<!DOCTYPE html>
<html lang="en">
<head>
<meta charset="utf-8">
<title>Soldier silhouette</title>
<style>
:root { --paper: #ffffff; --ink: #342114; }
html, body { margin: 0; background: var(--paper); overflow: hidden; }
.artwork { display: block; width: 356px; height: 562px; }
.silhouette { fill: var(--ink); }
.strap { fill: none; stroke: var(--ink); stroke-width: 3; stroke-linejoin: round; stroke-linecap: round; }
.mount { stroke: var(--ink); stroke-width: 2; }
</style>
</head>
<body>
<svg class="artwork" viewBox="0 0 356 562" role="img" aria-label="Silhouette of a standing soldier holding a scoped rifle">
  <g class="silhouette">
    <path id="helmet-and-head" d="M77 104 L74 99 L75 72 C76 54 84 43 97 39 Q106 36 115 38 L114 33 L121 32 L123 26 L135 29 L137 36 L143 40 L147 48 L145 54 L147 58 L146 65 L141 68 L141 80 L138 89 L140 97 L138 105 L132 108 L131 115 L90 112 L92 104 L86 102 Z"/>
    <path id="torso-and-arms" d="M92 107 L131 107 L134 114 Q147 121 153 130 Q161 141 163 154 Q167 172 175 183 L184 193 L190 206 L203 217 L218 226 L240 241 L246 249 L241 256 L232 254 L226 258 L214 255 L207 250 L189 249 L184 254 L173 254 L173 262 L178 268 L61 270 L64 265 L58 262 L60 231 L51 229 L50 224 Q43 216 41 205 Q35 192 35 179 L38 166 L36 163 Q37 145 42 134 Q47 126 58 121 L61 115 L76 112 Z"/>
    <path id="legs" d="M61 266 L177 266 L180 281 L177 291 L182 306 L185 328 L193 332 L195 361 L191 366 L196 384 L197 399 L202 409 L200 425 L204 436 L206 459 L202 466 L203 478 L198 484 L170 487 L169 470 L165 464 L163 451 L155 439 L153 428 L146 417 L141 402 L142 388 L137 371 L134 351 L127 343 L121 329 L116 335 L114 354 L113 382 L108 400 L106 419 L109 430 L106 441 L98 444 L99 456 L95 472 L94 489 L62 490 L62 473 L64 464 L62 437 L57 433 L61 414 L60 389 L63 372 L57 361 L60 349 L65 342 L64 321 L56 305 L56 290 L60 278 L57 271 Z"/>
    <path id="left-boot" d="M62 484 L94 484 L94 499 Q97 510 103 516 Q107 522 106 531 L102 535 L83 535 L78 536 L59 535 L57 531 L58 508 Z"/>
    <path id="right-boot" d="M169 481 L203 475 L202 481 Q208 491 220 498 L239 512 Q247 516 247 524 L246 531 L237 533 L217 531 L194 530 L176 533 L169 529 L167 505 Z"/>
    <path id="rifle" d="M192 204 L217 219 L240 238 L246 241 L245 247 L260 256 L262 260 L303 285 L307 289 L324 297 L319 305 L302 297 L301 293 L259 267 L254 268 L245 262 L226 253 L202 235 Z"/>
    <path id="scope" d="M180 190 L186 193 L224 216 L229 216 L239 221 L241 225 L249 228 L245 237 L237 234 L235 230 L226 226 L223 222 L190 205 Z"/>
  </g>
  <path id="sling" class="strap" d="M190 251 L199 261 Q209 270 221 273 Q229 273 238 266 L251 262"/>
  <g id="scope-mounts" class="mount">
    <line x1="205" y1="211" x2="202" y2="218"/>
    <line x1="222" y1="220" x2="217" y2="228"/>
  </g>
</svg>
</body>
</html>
==*==
• _Task requirements_:
The lines above, starting at the one with "var(--ink); stroke-width: 2;" and ending at the one with "Q106 36 115", are the only ones to return, exactly as written.

• _Answer area_:
.mount { stroke: var(--ink); stroke-width: 2; }
</style>
</head>
<body>
<svg class="artwork" viewBox="0 0 356 562" role="img" aria-label="Silhouette of a standing soldier holding a scoped rifle">
  <g class="silhouette">
    <path id="helmet-and-head" d="M77 104 L74 99 L75 72 C76 54 84 43 97 39 Q106 36 115 38 L114 33 L121 32 L123 26 L135 29 L137 36 L143 40 L147 48 L145 54 L147 58 L146 65 L141 68 L141 80 L138 89 L140 97 L138 105 L132 108 L131 115 L90 112 L92 104 L86 102 Z"/>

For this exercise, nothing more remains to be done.